No, not for no reason. I mean, I understand. The pressure makes me just want to throw something out, but I have to be careful. I’m a hasty person. It’s not safe to just throw out music because you could f**k up you whole album, or your whole plan putting out the wrong thing just because it feels good when you recorded it today. I just want to do it right. I feel like last time I was winging it, and winging it with fear involved, doing the best that I could, not being a classically trained artist, not having a background in music, and never really having a vocal coach. I didn’t grow up in church so I wasn’t in the choir either. I just threw myself in this whole situation. I didn’t know what the hell I was thinking, but this year, I've learned that I just have to take the responsibility for my job and myself. I'm like now you have to learn about music theory, now you need to sing more because before I was like I’m just going to sing when I’m in the studio and that’s it. But I feel that in this past year and a half, music has gone from a serious hobby to something I'm in love with. Seriously, I’m just neck deep in love with music right now.
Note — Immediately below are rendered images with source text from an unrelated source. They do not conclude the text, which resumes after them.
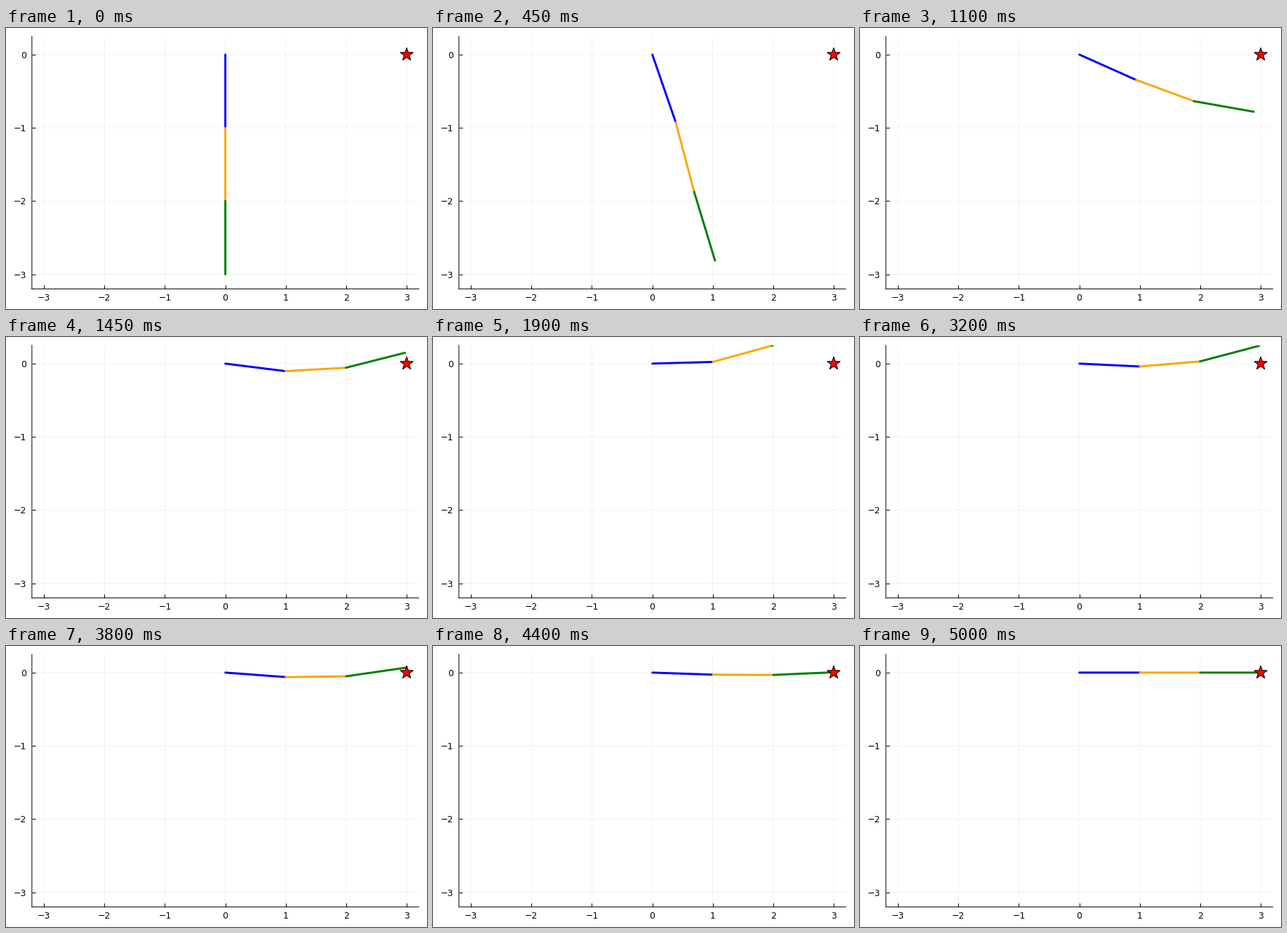
A matplotlib script that plays this animation: 600 by 400 pixels, repeating every 5.05 s.

```python
import numpy as np
import matplotlib.pyplot as plt
from matplotlib.animation import FuncAnimation
from matplotlib.patches import Polygon

W, H, DPI = 600, 400, 100
FRAMES, STEP_MS = 101, 50
PX = 72 / DPI  # points per pixel

# Key poses: time in seconds, then the absolute angle of each link in degrees
POSES = np.array([
    (0.00, -90.0, -90.0, -90.0),
    (0.45, -67.3, -72.2, -69.8),
    (1.10, -20.2, -16.9, -8.3),
    (1.90, 1.3, 12.8, 21.0),
    (2.60, 0.7, 9.5, 18.0),
    (3.80, -3.5, 0.6, 6.8),
    (5.00, 0.0, 0.0, 0.0),
])


def smooth_path(t, y, x):
    """Cubic spline through the poses, at rest at both ends."""
    h, n = np.diff(t), len(t)
    d = np.diff(y, axis=0) / h[:, None]
    a, b = np.eye(n), np.zeros_like(y)
    for i in range(1, n - 1):
        a[i, i - 1:i + 2] = h[i], 2 * (h[i - 1] + h[i]), h[i - 1]
        b[i] = 3 * (h[i] * d[i - 1] + h[i - 1] * d[i])
    m = np.linalg.solve(a, b)

    i = np.clip(np.searchsorted(t, x, side="right") - 1, 0, n - 2)
    k = h[i][:, None]
    s = (x - t[i])[:, None] / k
    return ((1 + 2 * s) * (1 - s) ** 2 * y[i] + s * (1 - s) ** 2 * k * m[i]
            + s * s * (3 - 2 * s) * y[i + 1] + s * s * (s - 1) * k * m[i + 1])


def joints(steps):
    """Joint coordinates per frame, starting at the fixed base."""
    return np.pad(np.cumsum(steps, axis=1), ((0, 0), (1, 0)))


times = np.arange(FRAMES) * STEP_MS / 1000
theta = np.radians(smooth_path(POSES[:, 0], POSES[:, 1:], times))
joint_x, joint_y = joints(np.cos(theta)), joints(np.sin(theta))

fig = plt.figure(figsize=(W / DPI, H / DPI), dpi=DPI, facecolor="white")
left, right, top, bottom = 36.9, 588.3, 11.8, 371.4
ax = fig.add_axes([left / W, 1 - bottom / H, (right - left) / W, (bottom - top) / H])
ax.set_xlim(-3.2, 3.2)
ax.set_ylim(-3.2, 0.25)
ax.set_xticks(range(-3, 4))
ax.set_yticks(range(-3, 1))
ax.set_axisbelow(True)
ax.grid(color="black", alpha=0.1, linewidth=0.5 * PX, snap=False)
ax.tick_params(direction="in", length=5 * PX, width=PX, labelsize=9,
               labelfontfamily="DejaVu Sans")
ax.tick_params(axis="x", pad=6.5 * PX)
ax.tick_params(axis="y", pad=8 * PX)
for side, spine in ax.spines.items():
    spine.set(visible=side in ("left", "bottom"), linewidth=PX, snap=False)

links = [ax.plot([], [], color=c, linewidth=3 * PX, solid_capstyle="round",
                 snap=False, zorder=3)[0] for c in ("blue", "orange", "green")]

# Five-pointed star at the goal, sized in pixels
turn = np.radians(90 + 36 * np.arange(10))
radius = 9.75 * np.where(np.arange(10) % 2, 0.4, 1)
star_x = 3 + radius * np.cos(turn) * 6.4 / (right - left)
star_y = radius * np.sin(turn) * 3.45 / (bottom - top)
ax.add_patch(Polygon(np.column_stack([star_x, star_y]), facecolor="red",
                     edgecolor="black", linewidth=PX, joinstyle="round",
                     snap=False, zorder=5))


def draw(i):
    for k, link in enumerate(links):
        link.set_data(joint_x[i, k:k + 2], joint_y[i, k:k + 2])
    return links


anim = FuncAnimation(fig, draw, frames=FRAMES, interval=STEP_MS,
                     repeat=True, repeat_delay=0, blit=False)
plt.show()
```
What’s been your creative process this time around since you said you were working out of fear before?
It’s just like understanding that as long as you stick to yourself, it doesn’t matter what you do. But sticking to yourself 100% is hard because it’s a lot of responsibility and it’s kind of painful because you also have to accept parts of yourself that are borderline sh*tty. Then, you’re just like ehh. But doing that is so important to move on and get better. Like you do need a vocal coach or you do need XYZ. Or maybe you should I don’t know, shave your legs this time for this shoot or something. It’s just a number of things. Writing my music and this album has helped me confront sh*t in life. Going to the studio was scary before because it was like it’s a job, I have to go in there and do something awesome and come out with something complete. But now I just see it as a exercise. It’s interesting; it’s healing.
You said that this debut album is the end of a trilogy. So, what can people expect to hear from you?
I'm not mincing words. It’s super over for that. I don’t think people really know who I am; they don’t know anything about me. People assume I went on this random weight loss journey; that never happened. Or just assume all kinds of things, but people do that when you don’t let them know who you are. So I'm talking about a lot of foul sh*t on this album. I think it’s super important to just lay your things bare. I’m off everything; I’m just releasing so many things. I think when I first got here, I was super nervous about what people thought about me. Are people judging me? Do they dislike me? I realized life is life. It’s always continual, it’s always moving; it’s always growing.